To figure the length of the paddle for the most efficient paddling sit in your canoe, hold your grip arm parallel to the water and measure the distance to the water. This gives you the shaft length, add the blade length and that is your paddle length. With a deeper boat the paddle need to be slightly longer than with a very shallow cruiser.
After all that theory, 90% of my bent shaft paddles are ordered 54” long, people just seem to be uncomfortable with short paddles.
I also make 10 degree paddles. 14 degrees has been standard over the years, but with the increased power and leverage, you lose a little control. This means in a straight keeled canoe like most Winonah's and many other touring canoes the higher angle works better. Now imagine switching to a slightly rockered plastic boat, like an Old Town Disco,on twisty river in the Ozarks, then the lower- angled 10 degree keeps 80% of the power, but makes the necessary correction strokes much easier and effective. I've made them down to 5 degrees, but below 7 you loose the power advantage of the bent shaft.
I use a 5- piece laminate in the shaft, cutting 5 strips of cedar and one of black willow. By clamping strips around a form the 5- piece shaft is quite strong. I've never heard of a shaft breaking in more than 25 years of making these paddles. The blade is made from book-matched cedar and then wrapped with a edge of dynel. The combination along with a sheet of fiberglass reinforcing give a very light, strong and damage-resistant blade. The grip consists of two walnut blocks glued to the sides with a walnut cross plate in front then shaped to fit the hand. The heavier walnut provides counterbalancing for the blade. The paddle is sealed with 2 coats of epoxy for waterproofing and then varnished.

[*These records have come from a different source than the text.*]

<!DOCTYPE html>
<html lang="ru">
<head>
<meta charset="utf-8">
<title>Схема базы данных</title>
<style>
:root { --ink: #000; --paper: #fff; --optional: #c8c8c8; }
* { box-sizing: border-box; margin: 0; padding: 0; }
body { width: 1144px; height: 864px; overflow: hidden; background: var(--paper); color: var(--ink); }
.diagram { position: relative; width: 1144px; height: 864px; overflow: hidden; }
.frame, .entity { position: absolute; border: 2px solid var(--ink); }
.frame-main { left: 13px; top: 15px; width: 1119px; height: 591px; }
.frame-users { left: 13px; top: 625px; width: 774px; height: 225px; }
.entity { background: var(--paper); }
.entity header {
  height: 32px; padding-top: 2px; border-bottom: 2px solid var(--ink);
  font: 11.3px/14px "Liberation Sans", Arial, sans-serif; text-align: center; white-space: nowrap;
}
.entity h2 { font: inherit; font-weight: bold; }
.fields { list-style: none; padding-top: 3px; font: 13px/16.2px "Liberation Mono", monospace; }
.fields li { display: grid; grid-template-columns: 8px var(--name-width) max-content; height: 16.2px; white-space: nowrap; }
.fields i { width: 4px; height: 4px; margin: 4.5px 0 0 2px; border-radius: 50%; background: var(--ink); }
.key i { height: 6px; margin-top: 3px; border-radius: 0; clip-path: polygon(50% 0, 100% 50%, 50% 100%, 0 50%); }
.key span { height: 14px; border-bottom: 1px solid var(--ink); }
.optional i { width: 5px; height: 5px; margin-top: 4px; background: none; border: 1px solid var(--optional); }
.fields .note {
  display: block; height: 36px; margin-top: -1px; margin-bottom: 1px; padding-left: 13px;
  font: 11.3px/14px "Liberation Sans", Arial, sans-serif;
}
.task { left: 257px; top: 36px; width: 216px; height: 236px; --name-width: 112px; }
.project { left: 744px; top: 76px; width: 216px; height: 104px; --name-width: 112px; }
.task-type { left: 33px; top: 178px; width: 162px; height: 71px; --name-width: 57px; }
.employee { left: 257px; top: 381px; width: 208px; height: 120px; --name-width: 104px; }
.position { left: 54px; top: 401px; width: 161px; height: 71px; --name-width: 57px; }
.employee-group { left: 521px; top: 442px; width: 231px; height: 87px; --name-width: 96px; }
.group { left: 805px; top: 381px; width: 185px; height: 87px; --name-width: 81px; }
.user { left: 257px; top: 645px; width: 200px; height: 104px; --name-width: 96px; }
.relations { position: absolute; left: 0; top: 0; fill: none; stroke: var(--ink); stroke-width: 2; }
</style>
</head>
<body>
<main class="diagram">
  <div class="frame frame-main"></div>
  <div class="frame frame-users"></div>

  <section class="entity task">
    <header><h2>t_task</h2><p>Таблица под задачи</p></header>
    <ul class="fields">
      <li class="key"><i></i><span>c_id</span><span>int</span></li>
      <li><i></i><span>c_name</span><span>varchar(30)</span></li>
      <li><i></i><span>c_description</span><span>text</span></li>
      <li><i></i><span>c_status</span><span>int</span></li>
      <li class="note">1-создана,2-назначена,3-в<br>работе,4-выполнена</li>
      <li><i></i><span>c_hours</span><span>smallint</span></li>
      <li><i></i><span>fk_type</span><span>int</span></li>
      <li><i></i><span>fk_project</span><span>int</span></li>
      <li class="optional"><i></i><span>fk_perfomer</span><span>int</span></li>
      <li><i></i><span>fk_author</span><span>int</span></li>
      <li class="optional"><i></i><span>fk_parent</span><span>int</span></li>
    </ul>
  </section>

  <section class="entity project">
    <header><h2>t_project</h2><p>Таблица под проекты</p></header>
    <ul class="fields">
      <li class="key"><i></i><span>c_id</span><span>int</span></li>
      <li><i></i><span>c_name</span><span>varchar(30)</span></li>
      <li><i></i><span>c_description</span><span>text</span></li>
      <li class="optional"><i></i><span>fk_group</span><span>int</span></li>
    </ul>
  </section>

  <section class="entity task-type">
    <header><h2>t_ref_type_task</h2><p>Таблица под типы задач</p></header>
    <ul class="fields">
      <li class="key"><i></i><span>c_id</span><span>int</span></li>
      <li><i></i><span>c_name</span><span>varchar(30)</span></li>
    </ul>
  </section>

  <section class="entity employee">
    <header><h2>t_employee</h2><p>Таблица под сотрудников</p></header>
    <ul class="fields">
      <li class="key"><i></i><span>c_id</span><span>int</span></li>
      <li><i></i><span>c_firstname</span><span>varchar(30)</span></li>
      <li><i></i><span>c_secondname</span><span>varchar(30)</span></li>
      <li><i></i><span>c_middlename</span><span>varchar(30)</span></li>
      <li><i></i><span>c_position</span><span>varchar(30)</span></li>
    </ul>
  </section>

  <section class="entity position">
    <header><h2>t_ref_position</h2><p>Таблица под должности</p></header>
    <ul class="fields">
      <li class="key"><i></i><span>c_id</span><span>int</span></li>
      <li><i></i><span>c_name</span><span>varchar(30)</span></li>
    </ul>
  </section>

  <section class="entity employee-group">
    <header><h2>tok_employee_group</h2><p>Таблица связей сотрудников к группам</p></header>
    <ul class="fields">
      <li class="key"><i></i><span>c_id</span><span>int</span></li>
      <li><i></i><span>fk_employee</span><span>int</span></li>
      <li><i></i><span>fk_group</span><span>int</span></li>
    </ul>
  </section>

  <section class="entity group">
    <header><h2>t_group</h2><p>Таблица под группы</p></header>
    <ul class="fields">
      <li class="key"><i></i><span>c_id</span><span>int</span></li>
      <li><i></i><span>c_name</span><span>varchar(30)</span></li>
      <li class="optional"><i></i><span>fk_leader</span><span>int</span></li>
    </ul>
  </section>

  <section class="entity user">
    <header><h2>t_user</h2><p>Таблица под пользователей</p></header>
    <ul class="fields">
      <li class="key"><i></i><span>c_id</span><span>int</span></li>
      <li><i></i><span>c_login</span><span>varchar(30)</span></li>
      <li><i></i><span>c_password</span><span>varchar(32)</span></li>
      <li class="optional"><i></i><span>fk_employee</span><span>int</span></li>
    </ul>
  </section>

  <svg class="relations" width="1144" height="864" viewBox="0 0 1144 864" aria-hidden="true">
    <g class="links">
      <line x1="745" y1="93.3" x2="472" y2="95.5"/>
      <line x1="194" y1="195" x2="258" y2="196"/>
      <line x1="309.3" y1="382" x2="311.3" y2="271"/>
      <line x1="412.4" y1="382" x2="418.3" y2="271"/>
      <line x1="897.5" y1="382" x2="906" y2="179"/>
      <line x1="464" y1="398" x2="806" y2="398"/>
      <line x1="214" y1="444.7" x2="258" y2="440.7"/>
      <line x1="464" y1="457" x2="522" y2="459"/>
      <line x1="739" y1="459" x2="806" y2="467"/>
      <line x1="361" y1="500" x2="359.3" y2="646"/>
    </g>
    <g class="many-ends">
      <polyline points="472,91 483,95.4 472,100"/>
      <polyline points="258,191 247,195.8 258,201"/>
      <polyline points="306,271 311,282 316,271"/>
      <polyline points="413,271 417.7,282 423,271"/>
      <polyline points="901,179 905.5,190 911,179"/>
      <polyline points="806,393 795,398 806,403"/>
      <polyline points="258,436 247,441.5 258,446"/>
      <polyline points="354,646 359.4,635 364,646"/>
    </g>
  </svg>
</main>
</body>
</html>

The NORTHWOODS averages about 19 oz for a 54” length, the NORTHSTAR is about 2 ounces lighter. Types of wood vary in density so the weights may vary slightly. The darker and prettier heartwood of western cedar is heavier than the lighter wood.
NORTHWOODS- 14 degree and 10 degree lengths to 54”(Shaft length 30” to 35”)
NORTHSTAR- 14 degree and 10 degree lengths to 54”(shaft length 30” to 37”)
Pricing- $175, plus shipping.